Senior hotel managers, at least those in the planning committee, are few and far between. For example, the Rooms Division Manager, typically a planning committee position, might have under his/her direction: an Executive Housekeeper, Engineering and Maintenance Manager, Front Desk Manager, and Reservations Manager. Each of these team leaders might have line managers reporting to them. It often gets down to how information is transmitted from these line managers to the planning committee members so that decisions can be impacted by this data.
Don’t we all wish it were that simple? But, alas, every hotel manager I know is totally overloaded with work. Throughout North America, the Great Recession has reduced the ranks of middle management. Hospitality was not immune from this trend. There are fewer assistant managers, and more work for everyone else. Schedules are often staggered; further hampering communications with associates. The result is that those attending planning committee meetings often have limited information as to how their own teams are functioning, let alone knowledge of the action steps that need to be addressed to enhance guest service.

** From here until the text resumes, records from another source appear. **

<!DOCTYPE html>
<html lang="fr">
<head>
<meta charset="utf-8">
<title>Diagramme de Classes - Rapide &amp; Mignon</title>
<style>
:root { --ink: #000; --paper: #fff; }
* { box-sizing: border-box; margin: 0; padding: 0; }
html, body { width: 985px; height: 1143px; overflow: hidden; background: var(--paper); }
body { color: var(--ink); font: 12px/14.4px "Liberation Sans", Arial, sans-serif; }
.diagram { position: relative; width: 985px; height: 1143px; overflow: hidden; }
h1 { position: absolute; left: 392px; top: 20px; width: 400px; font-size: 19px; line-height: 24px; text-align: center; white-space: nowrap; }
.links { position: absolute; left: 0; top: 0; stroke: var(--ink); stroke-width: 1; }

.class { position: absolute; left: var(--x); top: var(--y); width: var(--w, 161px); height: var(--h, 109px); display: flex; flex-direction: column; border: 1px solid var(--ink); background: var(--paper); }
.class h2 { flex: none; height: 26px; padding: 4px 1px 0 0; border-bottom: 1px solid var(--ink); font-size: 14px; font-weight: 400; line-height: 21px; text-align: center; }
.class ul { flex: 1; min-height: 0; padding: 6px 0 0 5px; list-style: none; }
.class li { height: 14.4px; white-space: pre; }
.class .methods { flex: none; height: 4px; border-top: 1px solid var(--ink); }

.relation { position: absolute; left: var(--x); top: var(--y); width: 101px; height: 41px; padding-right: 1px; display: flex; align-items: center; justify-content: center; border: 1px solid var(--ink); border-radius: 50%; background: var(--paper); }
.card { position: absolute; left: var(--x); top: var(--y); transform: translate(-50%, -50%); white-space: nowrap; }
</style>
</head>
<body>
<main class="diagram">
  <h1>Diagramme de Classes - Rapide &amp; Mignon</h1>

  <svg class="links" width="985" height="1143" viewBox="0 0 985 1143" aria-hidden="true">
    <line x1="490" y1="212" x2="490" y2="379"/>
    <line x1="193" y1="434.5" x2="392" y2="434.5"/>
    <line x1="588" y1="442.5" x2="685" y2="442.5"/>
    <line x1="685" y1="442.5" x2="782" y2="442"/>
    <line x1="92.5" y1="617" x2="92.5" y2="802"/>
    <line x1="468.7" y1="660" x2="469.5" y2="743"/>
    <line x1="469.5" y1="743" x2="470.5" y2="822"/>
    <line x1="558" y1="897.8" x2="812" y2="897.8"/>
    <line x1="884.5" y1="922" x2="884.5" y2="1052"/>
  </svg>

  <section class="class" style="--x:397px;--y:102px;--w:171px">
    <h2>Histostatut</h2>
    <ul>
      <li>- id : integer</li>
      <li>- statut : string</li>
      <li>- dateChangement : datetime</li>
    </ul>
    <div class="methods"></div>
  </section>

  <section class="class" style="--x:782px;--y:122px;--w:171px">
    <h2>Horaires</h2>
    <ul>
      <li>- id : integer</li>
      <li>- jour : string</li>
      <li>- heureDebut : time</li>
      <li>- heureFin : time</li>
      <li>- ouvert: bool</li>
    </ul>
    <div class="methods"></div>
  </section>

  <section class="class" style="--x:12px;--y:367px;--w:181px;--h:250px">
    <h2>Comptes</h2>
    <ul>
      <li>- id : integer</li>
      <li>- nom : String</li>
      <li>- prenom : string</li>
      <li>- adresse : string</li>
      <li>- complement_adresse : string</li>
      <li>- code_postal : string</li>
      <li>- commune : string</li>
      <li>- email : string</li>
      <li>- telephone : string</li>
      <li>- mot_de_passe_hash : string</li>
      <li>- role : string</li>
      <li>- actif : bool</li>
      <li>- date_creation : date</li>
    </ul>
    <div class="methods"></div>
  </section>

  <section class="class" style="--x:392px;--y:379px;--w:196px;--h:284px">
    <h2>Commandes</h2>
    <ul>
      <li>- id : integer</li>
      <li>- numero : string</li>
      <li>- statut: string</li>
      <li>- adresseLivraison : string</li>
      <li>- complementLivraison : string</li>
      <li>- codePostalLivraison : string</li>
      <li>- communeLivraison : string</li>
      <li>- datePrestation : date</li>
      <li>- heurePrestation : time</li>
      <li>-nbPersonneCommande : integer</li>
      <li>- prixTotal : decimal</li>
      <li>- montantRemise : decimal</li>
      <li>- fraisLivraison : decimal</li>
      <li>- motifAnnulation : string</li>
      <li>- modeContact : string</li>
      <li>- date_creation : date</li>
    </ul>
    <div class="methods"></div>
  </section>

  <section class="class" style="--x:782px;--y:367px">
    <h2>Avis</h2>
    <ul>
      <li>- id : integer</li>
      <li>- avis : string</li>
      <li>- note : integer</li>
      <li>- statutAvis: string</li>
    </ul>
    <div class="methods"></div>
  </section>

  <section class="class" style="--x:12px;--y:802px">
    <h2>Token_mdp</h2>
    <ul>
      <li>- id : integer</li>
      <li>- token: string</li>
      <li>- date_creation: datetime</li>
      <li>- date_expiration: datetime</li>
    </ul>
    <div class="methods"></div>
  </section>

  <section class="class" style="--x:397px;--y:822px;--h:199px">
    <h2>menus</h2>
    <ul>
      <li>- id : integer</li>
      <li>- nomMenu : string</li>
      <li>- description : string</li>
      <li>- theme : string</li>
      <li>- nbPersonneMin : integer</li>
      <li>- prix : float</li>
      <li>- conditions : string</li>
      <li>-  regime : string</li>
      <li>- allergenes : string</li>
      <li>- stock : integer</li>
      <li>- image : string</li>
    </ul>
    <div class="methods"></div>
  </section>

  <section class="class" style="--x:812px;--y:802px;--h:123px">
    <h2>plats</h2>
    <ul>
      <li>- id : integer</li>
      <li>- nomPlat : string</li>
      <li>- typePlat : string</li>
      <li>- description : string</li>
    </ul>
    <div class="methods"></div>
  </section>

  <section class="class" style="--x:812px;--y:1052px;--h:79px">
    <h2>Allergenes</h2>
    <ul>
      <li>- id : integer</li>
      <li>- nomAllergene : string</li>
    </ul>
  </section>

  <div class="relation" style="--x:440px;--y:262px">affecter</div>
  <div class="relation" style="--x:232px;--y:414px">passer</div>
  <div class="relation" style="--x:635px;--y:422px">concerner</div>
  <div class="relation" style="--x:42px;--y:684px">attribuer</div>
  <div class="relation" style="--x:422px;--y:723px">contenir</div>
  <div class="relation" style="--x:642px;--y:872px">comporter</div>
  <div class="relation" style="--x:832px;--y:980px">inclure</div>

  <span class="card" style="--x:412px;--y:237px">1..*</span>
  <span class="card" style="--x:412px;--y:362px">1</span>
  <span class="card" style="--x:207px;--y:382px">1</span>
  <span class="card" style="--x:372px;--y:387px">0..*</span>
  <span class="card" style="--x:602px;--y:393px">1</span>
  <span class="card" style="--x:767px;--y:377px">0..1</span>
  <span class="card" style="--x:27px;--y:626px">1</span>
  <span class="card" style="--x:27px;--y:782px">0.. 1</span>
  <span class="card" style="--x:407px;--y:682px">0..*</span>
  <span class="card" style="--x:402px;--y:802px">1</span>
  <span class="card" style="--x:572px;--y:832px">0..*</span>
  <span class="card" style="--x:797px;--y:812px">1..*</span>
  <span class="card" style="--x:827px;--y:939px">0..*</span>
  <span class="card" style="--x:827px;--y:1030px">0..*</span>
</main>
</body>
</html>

But now, there is a technological solution: Inn at a Glance software was designed to address these critical communications issues. On a single screen, all managers can see everything they need to address issues that impact guest satisfaction in real time. By empowering line managers to contribute data, there are considerable benefits. All managers now share in the collection of the information and all are made aware of the issues, whether in their own department, or anywhere else on property. Blended with this input is numerical data that normally is available in printed reports: room occupancy as well as check in/out requirements. Inn at a Glance also provides MOD schedules, VIPs and groups in house, rooms out of order, quick links to social media (including TripAdvisor) and management travel schedules, all in one handy interface.
So, rather than the once-a-week planning committee meeting, Inn at a Glance provides instantaneous information on any device, anywhere in the world with an Internet connection. You no longer have to be on property to get the facts you need. With knowledge, comes responsibility. Instead of waiting to review an issue, managers can immediately identify the challenges and rectify the situation to meet guest service needs.
Using Inn at a Glance ultimately changes the planning committee meeting dynamic. The meeting becomes less about executing the plan, and more about the vision. Just maybe, we can all now applaud TripAdvisor rather than complain: after all, it helped eliminate (or perhaps modify) one last hospitality management dinosaur. Mr. Tenter, one of my hotel heroes, would certainly concur!
(Article by Larry Mogelonsky, published in Hotel Interactive on March 10, 2011)